Since these progeny were not pure northerns I tagged them as ‘ Super Hypos’, a way to distinguish them from pure White Northern to a (x scincoides )animal. Some animals from the litters were a typical hypo and not the pure white type. Later pairings proved that the Super Hypos were in fact co dom, easily distinguishable from typical hypos, even at birth.

Due to the poor sperm viability of the White Northerns, after a while they almost disappeared from the trade except for a few examples. My Suoer Hypos pretty much dominated the industry and only the White Northerns in the Alabaster line created by Karen Russell existed. Unfortunately the waters were muddied by some unscrupulous breeders who after obtaining my lines chose to masquerade them as pure northerns. Unfortunately their deception is easily identified as the heterozygous offspring in my line have the typical eastern eyebands, and the heads of the x scincoides have longer more shapely heads.

All progeny produced from my Platinum line are not pure Northerns.


  1. Do I need a licence- yes current NSW legislation requires reptile keepers to hold an R1 for T. Scincoides and R2 for T. scincoides intermedia.
  2. Do morphs require any special care – no. Since they are descendants of wild types care and housing is the same. The albino morphs are more sensitive to light, but otherwise need same conditions.
  3. How big an enclosure – newborns are kept in R18 racking. If enclosure too large newborns have difficulty in sourcing food and water. Adults are are in glass enclosures 1200 x 45 x 30 high.
  4. Do they need UV light- I have seen no documented evidence that suggests that they do better with it. As long as a balanced diet containing vitamins and D3 for Calcium metabolism it is not a requirement.
  5. Do you have payment plans- not generally. Contact us for specific conditions.

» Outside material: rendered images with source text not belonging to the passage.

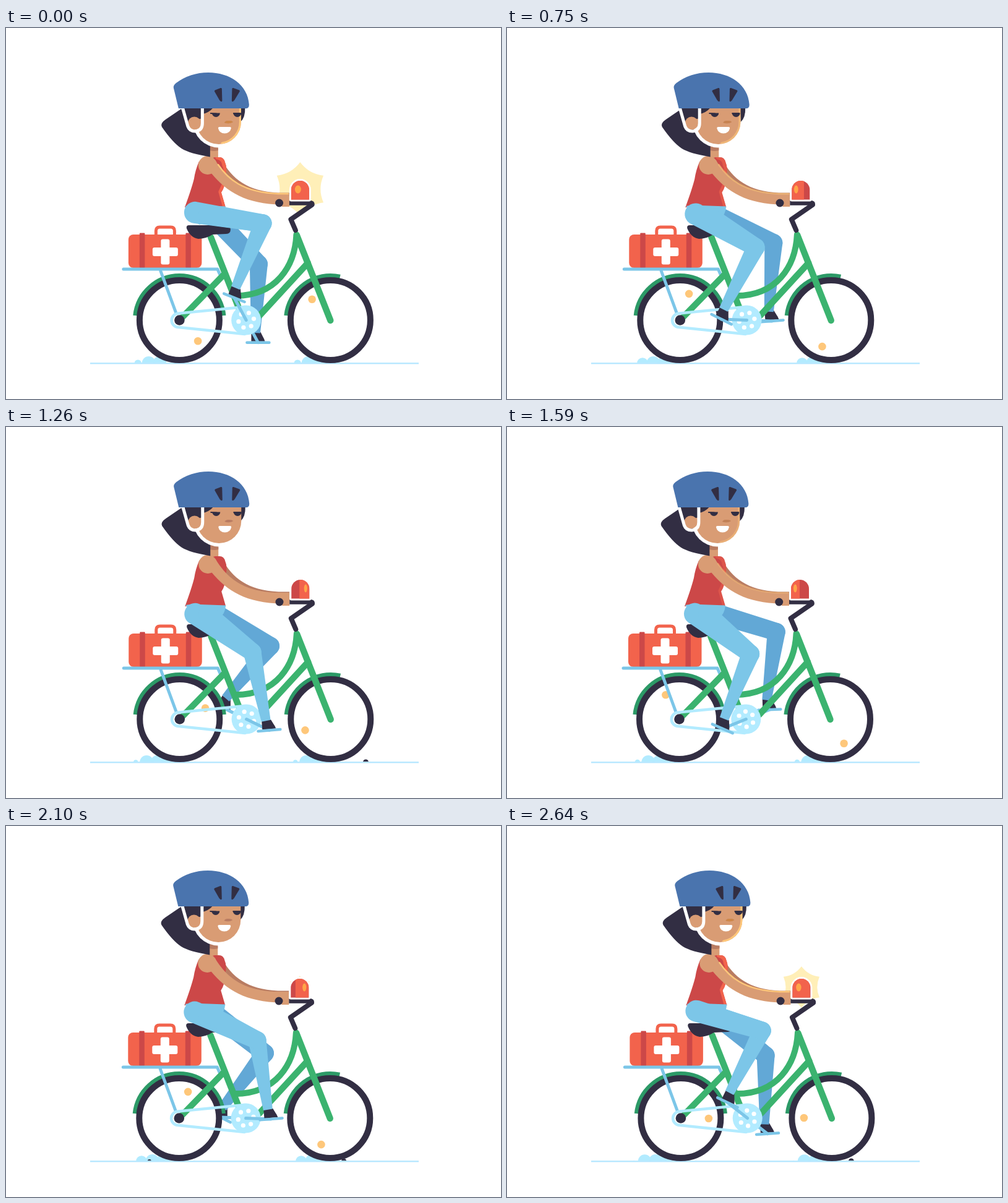
Animation, 800 px wide and 600 px high, one loop 2670 ms. Source, as an HTML page with a canvas:

```html
<!DOCTYPE html>
<html lang="en">
<head>
<meta charset="utf-8">
<title>Paramedic on a bicycle</title>
<style>
html, body { margin: 0; width: 100%; height: 100%; overflow: hidden; background: #fff; }
canvas { display: block; width: 800px; height: 600px; }
</style>
</head>
<body>
<canvas id="stage" width="800" height="600"></canvas>
<script>
const ctx = document.getElementById('stage').getContext('2d');
const LOOP = 2670, CYCLE = 900, STEP = 30, TAU = Math.PI * 2;
const C = {
  dark: '#322e43', green: '#3bb36f', fender: '#2c9a67', blue: '#7cc6e8', deep: '#62a8d6',
  ice: '#b2ebff', red: '#f2634c', wine: '#cc4848', skin: '#d99c74', shade: '#b97c62',
  helmet: '#4a74ae', amber: '#fec77a', glow: '#ffefb8', lamp: '#ffa548', white: '#fff'
};
const rad = deg => deg * Math.PI / 180;
const frac = v => v - Math.floor(v);

// Eased value between [time, value] pairs.
function keys(t, list) {
  if (t <= list[0][0]) return list[0][1];
  for (let i = 1; i < list.length; i++) {
    const [a, u] = list[i - 1], [b, v] = list[i];
    if (t <= b) {
      const k = (t - a) / (b - a);
      return u + (v - u) * k * k * (3 - 2 * k);
    }
  }
  return list[list.length - 1][1];
}

const cache = {};
const path = d => cache[d] || (cache[d] = new Path2D(d));
function fill(d, color) { ctx.fillStyle = color; ctx.fill(path(d)); }
function line(d, color, w, cap = 'round') {
  ctx.strokeStyle = color;
  ctx.lineWidth = w;
  ctx.lineCap = cap;
  ctx.lineJoin = 'round';
  ctx.stroke(path(d));
}
function seg(x1, y1, x2, y2, color, w) {
  ctx.strokeStyle = color;
  ctx.lineWidth = w;
  ctx.lineCap = 'round';
  ctx.beginPath();
  ctx.moveTo(x1, y1);
  ctx.lineTo(x2, y2);
  ctx.stroke();
}
function disc(x, y, rx, color, ry = rx) {
  ctx.fillStyle = color;
  ctx.beginPath();
  ctx.ellipse(x, y, Math.max(0, rx), Math.max(0, ry), 0, 0, TAU);
  ctx.fill();
}
function box(x, y, w, h, r, color) {
  ctx.fillStyle = color;
  ctx.beginPath();
  ctx.roundRect(x, y, w, h, r);
  ctx.fill();
}
function shifted(x, y, draw, turn = 0) {
  ctx.save();
  ctx.translate(x, y);
  ctx.rotate(turn);
  draw();
  ctx.restore();
}

// Tapered limb segment between two circles.
function taper(ax, ay, ra, bx, by, rb, roundEnd) {
  const dir = Math.atan2(by - ay, bx - ax);
  const k = Math.acos((ra - rb) / Math.hypot(bx - ax, by - ay));
  ctx.beginPath();
  ctx.arc(ax, ay, ra, dir + k, dir - k);
  if (roundEnd) ctx.arc(bx, by, rb, dir - k, dir + k);
  else {
    ctx.lineTo(bx + rb * Math.cos(dir - k), by + rb * Math.sin(dir - k));
    ctx.lineTo(bx + rb * Math.cos(dir + k), by + rb * Math.sin(dir + k));
  }
  ctx.closePath();
  ctx.fill();
}

function ground(t) {
  const half = t / 450;
  ctx.save();
  ctx.beginPath();
  ctx.rect(136, 500, 531, 41.5);
  ctx.clip();
  for (const start of [265, 523]) {
    for (let i = 0; i < 4; i++) {
      const x = start - 70 * frac(half + 0.24 + i / 4);
      const r = 11 * Math.min(1, Math.max(0, (x - start + 62) / 20));
      disc(x, 542, r, C.ice);
    }
  }
  // Pebbles: entry time and radius.
  for (const [enter, r] of [[46, 3], [844, 4], [1168, 4.5], [1632, 3], [1970, 4], [2521, 4.5]]) {
    disc(667 - 0.93 * ((t - enter + LOOP) % LOOP), 542, r, C.dark);
  }
  ctx.restore();
  line('M136 542.3H667', '#b2e6ff', 2.2, 'butt');
}

function flare(p) {
  const u = ((p - 770 + CYCLE) % CYCLE) / 450;
  if (u <= 0 || u >= 1) return;
  const R = 49 * Math.sqrt(Math.sin(Math.PI * u));
  const at = (i, r) => [475.5 + r * Math.sin(i * Math.PI / 6), 260.5 - r * Math.cos(i * Math.PI / 6)];
  ctx.beginPath();
  ctx.moveTo(...at(0, R));
  for (let i = 1; i < 12; i += 2) ctx.quadraticCurveTo(...at(i, R * 0.65), ...at(i + 1, R));
  ctx.fillStyle = C.glow;
  ctx.fill();
}

function siren(p) {
  const dome = 'M461 277.5V261.5A14.5 14.5 0 0 1 490 261.5V277.5Z';
  const q = (p + 360) % CYCLE;
  line(dome, C.white, 6);
  fill(dome, C.wine);
  ctx.save();
  ctx.clip(path(dome));
  const left = 461 + 29 * Math.max(0, (q - 575) / 325);
  const right = 461 + 29 * Math.min(1, q / 310);
  ctx.fillStyle = C.red;
  ctx.fillRect(left, 245, right - left, 35);
  const x = keys(q, [[0, -8.5], [210, -7.5], [300, -4.5], [360, -3.5], [450, 0], [720, 8.5], [900, 9]]);
  const w = keys(q, [[0, 1], [210, 3.4], [300, 4.2], [360, 5], [450, 6.5], [720, 2.6], [900, 1]]);
  disc(475.5 + x, 261, w, C.lamp, 6.5);
  if (q < 60) disc(483, 261, 1, C.lamp, 6);
  ctx.restore();
}

function crankPoint(theta) {
  const tilt = rad(11) + rad(16) * Math.cos(theta - rad(195));
  return { x: 388.3 + 41 * Math.cos(theta), y: 472.5 + 41 * Math.sin(theta), tilt };
}

// Two-joint leg; the hip rises with its pedal. Returns the knee.
function leg(theta, hipX, hipR, color, thigh, shin) {
  const pedal = crankPoint(theta);
  const c = Math.cos(pedal.tilt), s = Math.sin(pedal.tilt);
  const hipY = 301 + 3 * Math.sin(theta);
  const ax = pedal.x - 4 * c + 16 * s, ay = pedal.y - 4 * s - 16 * c;
  const dx = ax - hipX, dy = ay - hipY;
  const d = Math.min(Math.hypot(dx, dy), thigh + shin - 0.5);
  const bend = Math.acos((thigh * thigh + d * d - shin * shin) / (2 * thigh * d));
  const a = Math.atan2(dy, dx) - bend;
  const kx = hipX + thigh * Math.cos(a), ky = hipY + thigh * Math.sin(a);
  shifted(pedal.x, pedal.y, () => fill('M-11 -2L-11 -17L4 -17L8 -9Q10 -6 11 -2Z', C.dark), pedal.tilt);
  ctx.fillStyle = color;
  taper(hipX, hipY, hipR, kx, ky, 14.5, true);
  taper(kx, ky, 14.5, ax, ay, 7.5, false);
  shifted(pedal.x, pedal.y, () => seg(-18, 0, 18, 0, C.blue, 4.5), pedal.tilt);
  return [kx, ky];
}

function wheel(x, angle) {
  disc(x, 472.5, 64.5, C.white);
  ctx.strokeStyle = C.dark;
  ctx.lineWidth = 10;
  ctx.beginPath();
  ctx.arc(x, 472.5, 64.5, 0, TAU);
  ctx.stroke();
  disc(x + 45 * Math.cos(angle), 472.5 + 45 * Math.sin(angle), 6.3, C.amber);
}

function kit() {
  line('M242.5 337V328Q242.5 322 248.5 322H266.5Q272.5 322 272.5 328V337', C.red, 5, 'butt');
  box(198, 334, 118.5, 54, 8, C.red);
  for (const x of [216, 290.5]) box(x, 331.5, 8.5, 56.5, 1, C.wine);
  box(250.5, 341.5, 14, 41, 3, C.white);
  box(237, 355, 41, 14, 3, C.white);
  line('M190 390H342L346 399M250 393L275 461', C.blue, 5);
}

function bike() {
  line('M283 470L352 399M331 338L376 452M488 380L410 465', C.green, 10.3);
  line('M469.5 334C467 385 437 434 369 433', C.green, 9.8);
  line('M470 335L524.5 473', C.green, 10.3);
}

function drive(theta) {
  line('M279 461.5L386 451M279 484L386 495M279 461.5A11.2 11.2 0 0 0 279 484', C.ice, 4.5);
  disc(388.3, 472.5, 24, C.ice);
  for (let i = 0; i < 6; i++) {
    const a = theta + rad(48 + 60 * i);
    disc(388.3 + 12.5 * Math.cos(a), 472.5 + 12.5 * Math.sin(a), 3.6, C.white);
  }
  disc(280.5, 472.5, 8.3, C.dark);
  const p = crankPoint(theta);
  seg(388.3, 472.5, p.x, p.y, C.blue, 5);
}

function torso(rim) {
  fill('M329 186H343V214H329Z', C.skin);
  fill('M329 190H343V198Q336 200 329 198Z', C.shade);
  fill('M349 214C366 244 390 264 440 266.5H458V272L372 266L340 225Z', C.shade);
  const shirt = 'M312 216L338 209H345Q352 209 354 217Q358 226 355 240Q354 258 348 266L355 290H289Q300 260 304 244Q306 230 312 216Z';
  fill(shirt, C.wine);
  ctx.save();
  ctx.clip(path(shirt));
  ctx.globalAlpha = rim;
  line('M342 209Q352 211 353 222Q357 228 354 250L347 265L354 290', C.red, 7);
  ctx.restore();
}

function arm(rim) {
  disc(326, 222, 15, C.skin);
  fill('M338 213C352 236 376 267 440 268H458V289H446V285.5C388 285 357 265 332 235Z', C.skin);
  ctx.globalAlpha = rim;
  line('M343 221C358 243 382 266 440 268L456 268', C.amber, 2.4);
  ctx.globalAlpha = 1;
}

function head(p, rim) {
  const turn = keys(p, [[0, 0], [90, -0.6], [200, 0], [360, 0], [500, -5], [745, -5], [840, 0]]);
  const slide = keys(p, [[0, 0], [90, -1.5], [300, 0], [360, 0], [540, -0.6], [750, -0.6], [840, 0]]);
  const open = keys(p, [[20, 1], [90, 0.5], [140, 0.4], [230, 1]]);
  const half = turn / 2;
  shifted(slide, 0, () => {
    fill('M283 131L258 148Q249 154 252 160Q270 186 284 195Q297 203 330 208.5V176L300 140Z', C.dark);
    ctx.save();
    ctx.beginPath();
    ctx.rect(280, 150, 74, 50);
    ctx.clip();
    disc(344 + half / 2, 152, 41.5, C.white);
    ctx.restore();
    fill('M378 129H386.5Q387 145 379 152Z', C.dark);
    shifted(half / 2, 0, () => {
      const face = 'M308 128H380V152A36 36 0 0 1 308 152Z';
      fill(face, C.skin);
      ctx.save();
      ctx.clip(path(face));
      ctx.globalAlpha = rim;
      line('M379.5 129V152A35.5 35.5 0 0 1 350 187', C.amber, 5);
      ctx.restore();
    });
    shifted(half, 0, () => {
      const h = 6.5 * open, y = 144 - h;
      ctx.fillStyle = C.dark;
      for (const x of [339.5, 374]) {
        ctx.beginPath();
        ctx.ellipse(x, y, 6.5, h, 0, 0, Math.PI);
        ctx.fill();
      }
      shifted(0, y - 137.5, () => line('M331 138L340 138.5M368 138H379', C.dark, 2));
      const nose = 'M353 153Q355 150 358 150H361Q365 150 367 152Q361 156 353 153Z';
      fill(nose, C.shade);
      ctx.globalAlpha = rim;
      fill(nose, '#cf8848');
      ctx.globalAlpha = 1;
      fill('M345 160H362Q364 160 364 162Q362 170.5 353.5 170.5Q345 170.5 343 162Q343 160 345 160Z', C.white);
    });
    shifted(turn, 0, () => {
      fill('M288 129H335Q328 137 318 139V146L300 150L290 142Z', C.dark);
      disc(304.5, 154, 10.5, C.skin);
      line('M285.5 129L294 159Q297 167 306 167Q317.5 166 317.5 154V129', C.white, 5, 'butt');
    });
    fill('M279 130L271 97Q270 93 275 89Q298 72 327 72C362 72 391 92 393 124Q393 130 388 130Z', C.helmet);
    shifted(turn * 0.85, 0, () => {
      for (const d of ['M338.5 102L347.5 98.5L348 117.5L346.5 116Z', 'M376.5 102L367 98.5L366.5 117.5L368 116Z']) {
        fill(d, C.dark);
        line(d, C.dark, 3);
      }
    });
  });
}

function draw(t) {
  const p = t % CYCLE;
  const theta = rad(242) + TAU * p / CYCLE;
  const spin = rad(48.6) + TAU * t / 450;
  const dx = -1.2 + 1.6 * Math.cos(TAU * (t - 390) / 450);
  const rim = keys((p + 360) % CYCLE, [[60, 0], [200, 0.6], [290, 1], [500, 1], [660, 0]]);
  ctx.fillStyle = C.white;
  ctx.fillRect(0, 0, 800, 600);
  ground(t);
  shifted(dx, 0, () => {
    flare(p);
    const far = crankPoint(theta + Math.PI);
    leg(theta + Math.PI, 334, 16, C.deep, 108, 111);
    seg(388.3, 472.5, far.x, far.y, C.blue, 5);
    line('M208.9 465A72 72 0 0 1 352.1 465', C.fender, 7, 'butt');
    line('M452.9 465A72 72 0 0 1 540 402.2', C.fender, 7, 'butt');
    wheel(280.5, spin);
    wheel(524.5, spin + Math.PI);
    kit();
    bike();
    drive(theta);
    fill('M296 319H357Q363 319 363 326Q363 333 356 333L334 334Q323 341 311 341Q298 339 292 324Q291 319 296 319Z', C.dark);
    torso(rim);
    fill('M290 288L300 286.5L355 288.5Q354 303 343 311L312 318Z', C.blue);
    const knee = leg(theta, 305.5, 17.5, C.blue, 111, 113);
    ctx.fillStyle = C.blue;
    taper(326, 303, 15, ...knee, 14.5, true);
    arm(rim);
    head(p, rim);
    line('M468 327L460.5 309.5L494.5 286', C.dark, 8);
    line('M458 283H494', C.dark, 7.5, 'butt');
    disc(493.5, 284.5, 5.2, C.dark);
    disc(441.7, 283, 6.5, C.dark);
    siren(p);
  });
}

const began = performance.now();
function tick() {
  const t = (performance.now() - began) % LOOP;
  draw(Math.floor(t / STEP) * STEP);
  requestAnimationFrame(tick);
}
tick();
</script>
</body>
</html>
```
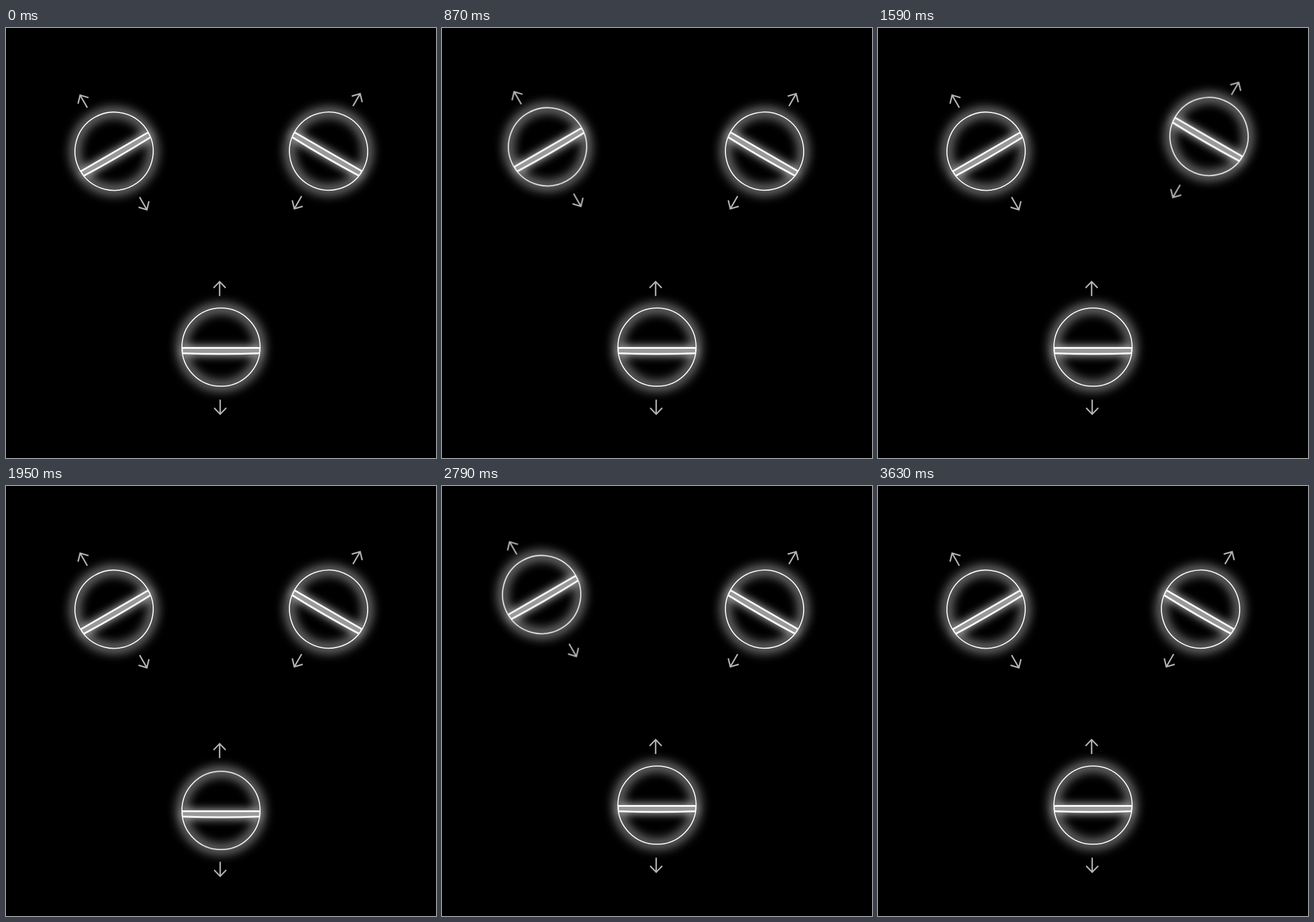
These frames come from a looping animation (748x748 px, 3750 ms). An HTML page with a canvas:

```html
<!DOCTYPE html>
<html lang="en">
<head>
<meta charset="utf-8">
<title>Three ringed planets</title>
<style>
  html, body { margin: 0; width: 100%; height: 100%; overflow: hidden; background: #000; }
  canvas { display: block; }
</style>
</head>
<body>
<canvas id="stage" width="748" height="748"></canvas>
<script>
const SIZE = 748, LOOP = 3750, STEP = 30, RADIUS = 68;
const ARROW_RATIO = 0.77;

// Each planet nudges along its own tilted axis; starts are in steps.
const planets = [
  { x: 374, y: 555.2, tilt: 0, starts: [1, 62] },
  { x: 188, y: 214.4, tilt: -Math.PI / 6, starts: [20, 81] },
  { x: 561.1, y: 214.2, tilt: Math.PI / 6, starts: [41, 102] },
];

// [step, offset along the axis], eased between neighbours
const track = [[-0.88, 0], [7.1, 20], [10.7, -30], [18.75, 0]];

const ease = t => t < 0.5 ? 4 * t ** 3 : 1 - 4 * (1 - t) ** 3;

function offsetAt(step) {
  if (step <= 0 || step >= 19) return 0;
  for (let i = 1; i < track.length; i++) {
    const [a, from] = track[i - 1], [b, to] = track[i];
    if (step < b) return from + (to - from) * ease((step - a) / (b - a));
  }
  return 0;
}

function sprite({ x, y, tilt }, draw) {
  const layer = document.createElement('canvas');
  layer.width = layer.height = SIZE;
  const c = layer.getContext('2d');
  c.translate(x, y);
  c.rotate(tilt);
  draw(c);
  return layer;
}

function circle(c) {
  c.beginPath();
  c.arc(0, 0, RADIUS, 0, Math.PI * 2);
}

function drawPlanet(c) {
  // glow
  c.strokeStyle = c.fillStyle = '#fff';
  c.filter = 'blur(10px)';
  c.lineWidth = 8;
  circle(c);
  c.stroke();
  c.filter = 'blur(8px)';
  c.globalAlpha = 0.75;
  c.fillRect(-66, -1, 132, 15);
  c.filter = 'none';
  c.globalAlpha = 1;

  // ring band, cut off by the disc
  c.save();
  circle(c);
  c.clip();
  c.beginPath();
  c.moveTo(-RADIUS, 1.2);
  c.lineTo(RADIUS, 1.2);
  c.lineTo(RADIUS, 10.6);
  c.quadraticCurveTo(0, 13, -RADIUS, 10.6);
  c.closePath();
  c.fillStyle = '#999';
  c.fill();
  c.lineWidth = 3;
  c.stroke();
  c.restore();

  c.lineWidth = 1.8;
  circle(c);
  c.stroke();
}

function drawArrow(c, x, tail, tip) {
  const back = tip + 11 * Math.sign(tail - tip);
  c.beginPath();
  c.moveTo(x, tail);
  c.lineTo(x, tip);
  c.moveTo(x - 10.5, back);
  c.lineTo(x, tip);
  c.lineTo(x + 10.5, back);
  c.stroke();
}

function drawArrows(c) {
  c.strokeStyle = '#b3b3b3';
  c.lineWidth = 2.5;
  drawArrow(c, -2.4, -89, -114);
  drawArrow(c, -1.4, 91.2, 116.6);
}

for (const p of planets) {
  p.body = sprite(p, drawPlanet);
  p.arrows = sprite(p, drawArrows);
}

const ctx = document.getElementById('stage').getContext('2d');

function render(ms) {
  const step = Math.floor((ms % LOOP) / STEP);
  ctx.fillStyle = '#000';
  ctx.fillRect(0, 0, SIZE, SIZE);
  for (const p of planets) {
    const d = p.starts.reduce((sum, s) => sum + offsetAt(step - s), 0);
    const dx = -Math.sin(p.tilt) * d, dy = Math.cos(p.tilt) * d;
    ctx.drawImage(p.body, dx, dy);
    ctx.drawImage(p.arrows, dx * ARROW_RATIO, dy * ARROW_RATIO);
  }
}

const begin = performance.now();
function tick() {
  render(performance.now() - begin);
  requestAnimationFrame(tick);
}
tick();
</script>
</body>
</html>
```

To purchase any Bluetongue morphs,Reptiles from us,please contact us on Facebook or give us a call!